Entries taken from a collection
□ □ □ □
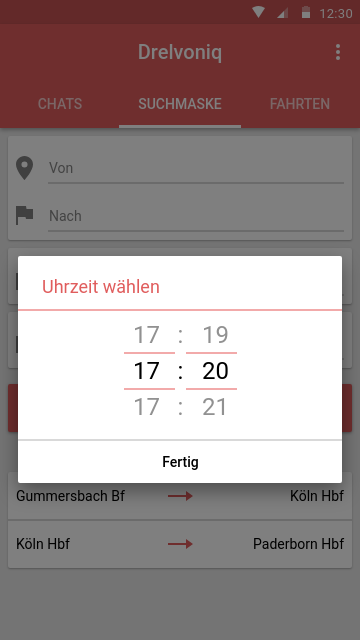
<!DOCTYPE html>
<html lang="de">
<head>
<meta charset="utf-8">
<title>Uhrzeit wählen</title>
<style>
:root {
  --primary: #e05d5d;
  --primary-dark: #c75353;
  --accent: #e05d5d;
  --rule-accent: #f2aaaa;
  --page: #e9e9e9;
  --card: #fff;
  --icon: #808080;
  --hint: #888;
  --rule: #d8d8d8;
  --scrim: rgba(0, 0, 0, .5);
}
* { box-sizing: border-box; margin: 0; padding: 0; }
html, body { width: 360px; height: 640px; overflow: hidden; }
body { font-family: Roboto, "Noto Sans", sans-serif; font-size: 14px; color: #000; }
.screen { position: relative; width: 360px; height: 640px; background: var(--page); overflow: hidden; }
.symbols { position: absolute; }
.status { height: 24px; padding-right: 7px; display: flex; justify-content: flex-end; background: var(--primary-dark); color: #fff; }
.status svg { width: 66px; height: 24px; }
.status time { width: 35px; font-size: 13px; line-height: 27px; letter-spacing: .3px; text-align: right; white-space: nowrap; }
.appbar { position: relative; height: 104px; background: var(--primary); color: #fff; box-shadow: 0 2px 4px rgba(0, 0, 0, .3); }
.appbar h1 { height: 56px; font-size: 20px; line-height: 56px; font-weight: 500; text-align: center; }
.more { position: absolute; left: 334px; top: 18px; width: 8px; height: 20px; fill: #fff; }
.tabs { display: grid; grid-template-columns: repeat(3, 120px); height: 48px; text-align: center; font-weight: 500; line-height: 48px; list-style: none; }
.tabs a { display: block; height: 48px; color: rgba(255, 255, 255, .7); text-decoration: none; }
.tabs a.active { margin: 0 -1px; color: #fff; border-bottom: 3px solid #fff; }
.content { padding: 8px; display: flex; flex-direction: column; gap: 8px; }
.card { background: var(--card); border-radius: 2px; box-shadow: 0 1px 2px rgba(0, 0, 0, .28); }
.field { display: grid; grid-template-columns: 32px 296px; height: 48px; padding: 0 8px; }
.field svg { width: 18px; height: 48px; fill: var(--icon); }
.field span { height: 48px; padding-left: 1px; border-bottom: 2px solid var(--rule); color: var(--hint); line-height: 64px; }
.route { height: 104px; }
.single { height: 56px; }
.submit { display: block; height: 48px; margin-top: 8px; background: var(--primary); border-radius: 2px; box-shadow: 0 1px 3px rgba(0, 0, 0, .35); }
.recent { margin-top: 32px; list-style: none; }
.recent li { display: grid; grid-template-columns: 151px 28px 1fr; height: 48px; padding: 0 8px; line-height: 48px; align-items: center; }
.recent li + li { box-shadow: 0 -1px var(--rule), inset 0 1px var(--rule); }
.recent svg { width: 28px; height: 12px; }
.recent .to { text-align: right; }
.scrim { position: absolute; inset: 0; background: var(--scrim); }
.dialog { position: absolute; left: 18px; top: 256px; width: 324px; height: 227px; background: #fff; border-radius: 2px; box-shadow: 0 8px 20px rgba(0, 0, 0, .4); }
.dialog h2 { height: 55px; padding-left: 24px; border-bottom: 2px solid var(--rule-accent); color: var(--accent); font-size: 18px; font-weight: 400; line-height: 62px; }
.picker { display: grid; grid-template-columns: 51px 11px 51px; grid-template-rows: 42px 36px 50px; justify-content: center; height: 128px; font-size: 24px; line-height: 36px; text-align: center; color: #919191; }
.picker .above { padding-top: 6px; }
.picker .hour { padding-right: 5px; }
.picker .colon { padding-left: 1px; }
.picker .minute { padding-left: 9px; }
.picker .current { color: #000; }
.picker .hour.current, .picker .minute.current { height: 38px; margin: -1px 0; border: solid var(--rule-accent); border-width: 2px 0; line-height: 35px; }
.done { display: block; height: 44px; padding-left: 1px; border-top: 2px solid #d9d9d9; color: #000; font-weight: 500; line-height: 43px; text-align: center; text-decoration: none; }
</style>
</head>
<body>
<div class="screen">
  <svg class="symbols" width="0" height="0" aria-hidden="true">
    <defs>
      <path id="pin" d="M8.5 0C3.800 0 0 3.700 0 8.400C0 14.700 8.500 24 8.500 24S17 14.700 17 8.400C17 3.700 13.200 0 8.500 0ZM8.500 11.500A3 3 0 1 1 8.500 5.400A3 3 0 1 1 8.500 11.500Z"/>
      <path id="flag" d="M0 0H10L10.500 3H17V13H10L9.500 11H2V19H0Z"/>
      <path id="arrow" d="M0 5H18V1L25 6L18 11V7H0Z" fill="#e05d5d"/>
    </defs>
  </svg>

  <div class="status">
    <svg viewBox="0 0 66 24" fill="#fff" aria-hidden="true">
      <path d="M0 8Q6.500 4 13 8L6.500 18Z"/>
      <path d="M25 18L36 7V18Z" opacity=".35"/>
      <path d="M25 18L32 11V18Z"/>
      <path d="M50 7H52V6H56V7H58V12H50Z" opacity=".4"/>
      <path d="M50 12H58V18H50Z"/>
    </svg>
    <time>12:30</time>
  </div>

  <header class="appbar">
    <h1>Drelvoniq</h1>
    <svg class="more" viewBox="0 0 8 20" aria-label="Menü"><circle cx="4" cy="4" r="2"/><circle cx="4" cy="10" r="2"/><circle cx="4" cy="16" r="2"/></svg>
    <ul class="tabs">
      <li><a href="#">CHATS</a></li>
      <li><a class="active" href="#">SUCHMASKE</a></li>
      <li><a href="#">FAHRTEN</a></li>
    </ul>
  </header>

  <main class="content">
    <section class="card route">
      <div class="field"><svg viewBox="0 0 18 48"><use href="#pin" y="20"/></svg><span>Von</span></div>
      <div class="field"><svg viewBox="0 0 18 48"><use href="#flag" y="22"/></svg><span>Nach</span></div>
    </section>
    <section class="card single">
      <div class="field"><svg viewBox="0 0 18 48"><rect y="25" width="17" height="17"/></svg><span></span></div>
    </section>
    <section class="card single">
      <div class="field"><svg viewBox="0 0 18 48"><rect y="24" width="17" height="17"/></svg><span></span></div>
    </section>
    <a class="submit" href="#"></a>
    <ul class="card recent">
      <li><span>Gummersbach Bf</span><svg viewBox="0 0 28 12"><use href="#arrow" x="1"/></svg><span class="to">Köln Hbf</span></li>
      <li><span>Köln Hbf</span><svg viewBox="0 0 28 12"><use href="#arrow" x="1"/></svg><span class="to">Paderborn Hbf</span></li>
    </ul>
  </main>

  <div class="scrim"></div>
  <section class="dialog">
    <h2>Uhrzeit wählen</h2>
    <div class="picker">
      <span class="above hour">17</span><span class="above colon">:</span><span class="above minute">19</span>
      <span class="current hour">17</span><span class="current colon">:</span><span class="current minute">20</span>
      <span class="below hour">17</span><span class="below colon">:</span><span class="below minute">21</span>
    </div>
    <a class="done" href="#">Fertig</a>
  </section>
</div>
</body>
</html>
□ □ □ □
> [WHAT TO WORK ON]
Please filter the entries above down to the lines holding "solid" and copy them.

> [OUTPUT BELOW]
.tabs a.active { margin: 0 -1px; color: #fff; border-bottom: 3px solid #fff; }
.field span { height: 48px; padding-left: 1px; border-bottom: 2px solid var(--rule); color: var(--hint); line-height: 64px; }
.dialog h2 { height: 55px; padding-left: 24px; border-bottom: 2px solid var(--rule-accent); color: var(--accent); font-size: 18px; font-weight: 400; line-height: 62px; }
.picker .hour.current, .picker .minute.current { height: 38px; margin: -1px 0; border: solid var(--rule-accent); border-width: 2px 0; line-height: 35px; }
.done { display: block; height: 44px; padding-left: 1px; border-top: 2px solid #d9d9d9; color: #000; font-weight: 500; line-height: 43px; text-align: center; text-decoration: none; }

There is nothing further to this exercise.